When Eveno arrived in Cape Breton from France 11 years ago he could not find a pig’s head, but now butchers like Getaway Farms, are selling variety meats, such as beef heart, beef tongue, beef liver, pork kidneys and chicken livers. (But the staff at Getaway Farms suggests calling in advance to reserve these pieces. Having a good relationship with your butcher is the best way to get your hands on some of these elusive cuts, says Eveno.)
Field Guide chef and co-owner Dan Vorstermans was a vegan not long ago. A year spent in France reacquainted him with animal protein and dairy. Now his only dietary restriction is trying to “focus on eating locally and sustainably.”
The menu in Field Guide is exclusively made up of Nova Scotian products, and that includes the meat. Vorsterman’s inspirational process for cooking starts with what ingredients are locally available and affordable. If that happens to be fresh fish, he’ll take it from there. If it happens to be beef heart, he’ll make tartare.
It’s not all as heavy-handed as beef tartare on Field Guide’s menu. Vorstermans does a donair that uses ground lamb liver mixed with the ground muscle of lamb and pork.
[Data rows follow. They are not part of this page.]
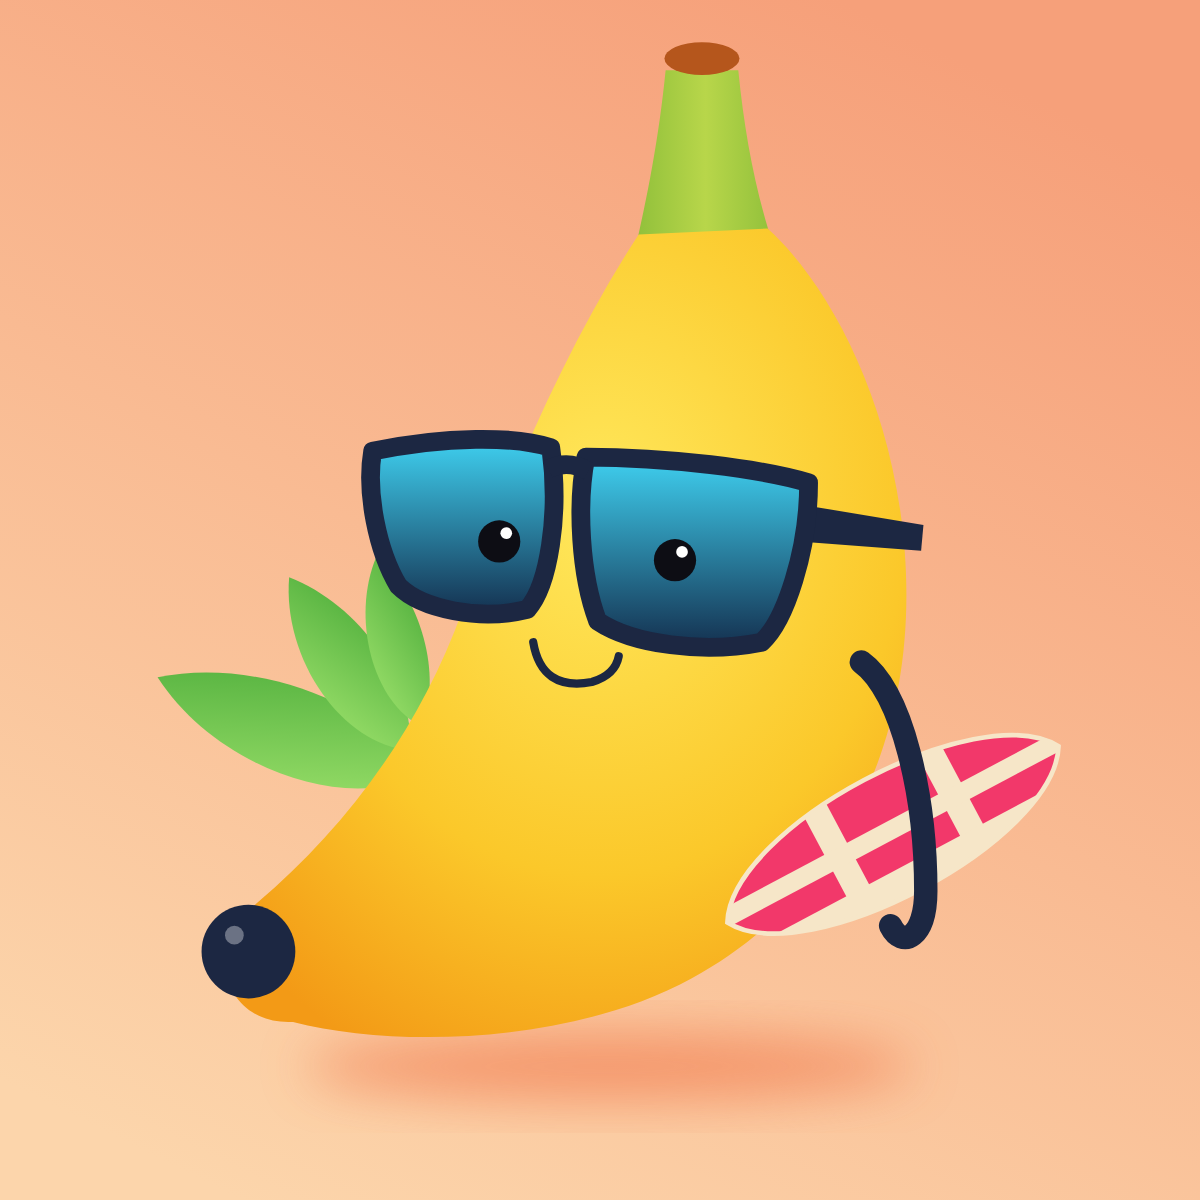
<!DOCTYPE html>
<html lang="en">
<head>
<meta charset="utf-8">
<title>Surfing Banana</title>
<style>
  :root {
    --bg-top: #f6a07a;
    --bg-bottom: #fcd5ab;
    --peel-light: #ffe85c;
    --peel-mid: #fbc82a;
    --peel-deep: #f39a16;
    --stem-light: #b8d64a;
    --stem-dark: #8fbf3a;
    --stem-cap: #b5561c;
    --navy: #1c2742;
    --lens-light: #3fd0f0;
    --lens-dark: #14304f;
    --leaf-light: #9be06a;
    --leaf-dark: #4fae3c;
    --board-red: #f2386a;
    --board-cream: #f6e6c8;
    --shadow: #ef6a3c;
  }
  html, body { margin: 0; padding: 0; overflow: hidden; }
  body { width: 1200px; height: 1200px; }
  .artwork { display: block; width: 1200px; height: 1200px; }
</style>
</head>
<body>
<svg class="artwork" viewBox="0 0 1024 1024" width="1200" height="1200" role="img" aria-label="Smiling banana in sunglasses carrying a surfboard">
  <defs>
    <linearGradient id="backdrop" x1="0.7" y1="0" x2="0.2" y2="1">
      <stop offset="0" stop-color="var(--bg-top)"/>
      <stop offset="1" stop-color="var(--bg-bottom)"/>
    </linearGradient>
    <radialGradient id="peel" cx="0.55" cy="0.35" r="0.75">
      <stop offset="0" stop-color="var(--peel-light)"/>
      <stop offset="0.6" stop-color="var(--peel-mid)"/>
      <stop offset="1" stop-color="var(--peel-deep)"/>
    </radialGradient>
    <linearGradient id="stemShade" x1="0" y1="0" x2="1" y2="0">
      <stop offset="0" stop-color="var(--stem-dark)"/>
      <stop offset="0.5" stop-color="var(--stem-light)"/>
      <stop offset="1" stop-color="var(--stem-dark)"/>
    </linearGradient>
    <linearGradient id="lens" x1="0" y1="0" x2="0" y2="1">
      <stop offset="0" stop-color="var(--lens-light)"/>
      <stop offset="1" stop-color="var(--lens-dark)"/>
    </linearGradient>
    <linearGradient id="leafShade" x1="0" y1="0" x2="1" y2="1">
      <stop offset="0" stop-color="var(--leaf-light)"/>
      <stop offset="1" stop-color="var(--leaf-dark)"/>
    </linearGradient>
    <filter id="softBlur" x="-50%" y="-50%" width="200%" height="200%">
      <feGaussianBlur stdDeviation="22"/>
    </filter>
    <path id="leaf" d="M0 0 C 40 -50 140 -50 200 0 C 140 40 50 40 0 0 Z"/>
    <clipPath id="boardClip">
      <path d="M-160 0 C -120 -70 120 -70 160 0 C 120 70 -120 70 -160 0 Z"/>
    </clipPath>
  </defs>

  <rect class="backdrop" width="1024" height="1024" fill="url(#backdrop)"/>

  <ellipse class="ground-shadow" cx="520" cy="910" rx="260" ry="28" fill="var(--shadow)" opacity="0.55" filter="url(#softBlur)"/>

  <g class="leaves">
    <use href="#leaf" fill="url(#leafShade)" transform="translate(360 660) rotate(200) scale(1.2 1.1)"/>
    <use href="#leaf" fill="url(#leafShade)" transform="translate(350 640) rotate(235) scale(0.9 0.9)"/>
    <use href="#leaf" fill="url(#leafShade)" transform="translate(360 620) rotate(255) scale(0.75 0.7)"/>
  </g>

  <g class="banana">
    <path class="stem" d="M568 60 C 562 120 552 170 540 222 L 664 222 C 646 170 636 120 630 60 Z" fill="url(#stemShade)"/>
    <ellipse class="stem-cap" cx="599" cy="50" rx="32" ry="14" fill="var(--stem-cap)"/>
    <path class="peel" d="M545 200 C 480 300 430 420 395 520 C 355 630 290 710 220 770 C 170 815 195 875 250 872 C 340 895 490 890 590 835 C 710 770 785 640 772 470 C 762 340 705 240 655 195 Z" fill="url(#peel)"/>
    <circle class="tip" cx="212" cy="812" r="40" fill="var(--navy)"/>
    <circle cx="200" cy="798" r="8" fill="#ffffff" opacity="0.35"/>
  </g>

  <g class="sunglasses">
    <path class="arm" d="M680 430 L 788 448 L 786 470 L 682 462 Z" fill="var(--navy)"/>
    <path class="lens-left" d="M318 385 C 380 372 440 372 470 382 C 478 440 468 500 450 520 C 410 530 360 520 340 500 C 322 470 312 420 318 385 Z" fill="url(#lens)" stroke="var(--navy)" stroke-width="16" stroke-linejoin="round"/>
    <path class="lens-right" d="M500 390 C 570 390 650 400 690 412 C 690 470 670 530 650 548 C 600 558 540 550 510 530 C 495 490 492 430 500 390 Z" fill="url(#lens)" stroke="var(--navy)" stroke-width="16" stroke-linejoin="round"/>
    <path class="bridge" d="M468 400 Q 485 392 502 402" fill="none" stroke="var(--navy)" stroke-width="16"/>
    <g class="eyes">
      <circle cx="426" cy="462" r="18" fill="#0d0d14"/>
      <circle cx="432" cy="455" r="5" fill="#ffffff"/>
      <circle cx="576" cy="478" r="18" fill="#0d0d14"/>
      <circle cx="582" cy="471" r="5" fill="#ffffff"/>
    </g>
  </g>

  <path class="smile" d="M455 548 Q 462 590 505 582 Q 525 576 528 560" fill="none" stroke="var(--navy)" stroke-width="7" stroke-linecap="round"/>

  <g class="surfboard" transform="translate(762 712) rotate(-28)">
    <g clip-path="url(#boardClip)">
      <rect x="-170" y="-80" width="340" height="160" fill="var(--board-red)"/>
      <rect x="-60" y="-80" width="22" height="160" fill="var(--board-cream)"/>
      <rect x="50" y="-80" width="22" height="160" fill="var(--board-cream)"/>
      <rect x="-170" y="-12" width="340" height="16" fill="var(--board-cream)"/>
      <rect x="-170" y="28" width="340" height="60" fill="var(--board-cream)"/>
    </g>
    <path d="M-160 0 C -120 -70 120 -70 160 0 C 120 70 -120 70 -160 0 Z" fill="none" stroke="var(--board-cream)" stroke-width="4"/>
  </g>

  <path class="arm-hug" d="M735 565 C 770 590 790 680 790 760 C 790 800 770 810 760 790" fill="none" stroke="var(--navy)" stroke-width="20" stroke-linecap="round" stroke-linejoin="round"/>
</svg>
</body>
</html>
You would be none-the-wiser if you weren’t informed of it. It’s easier to introduce offal to people if it’s mixed into a dish but they aren’t trying to trick people into eating it. “You’re probably already eating it in hotdogs and sausages,” he says.
Dishes Made With Unconventional Cuts in Halifax
•Charcuterie board, including headcheese and/or pig’s ear at Agricola Street Brasserie
•Beef cheek at Stillwell Bar
•Rare beef and tripe pho with rice noodle at Star Anise Vietnamese Noodle Restaurant
•Boudin Noir (blood sausage) at Ratinaud French Cuisine
•Donair Steamed Buns at Field Guide
•Mousse de foie gras de canard at Bistro Le Coq
•Schezuan-style pigs ear at Happy Garden
(Based on availability of ingredients.)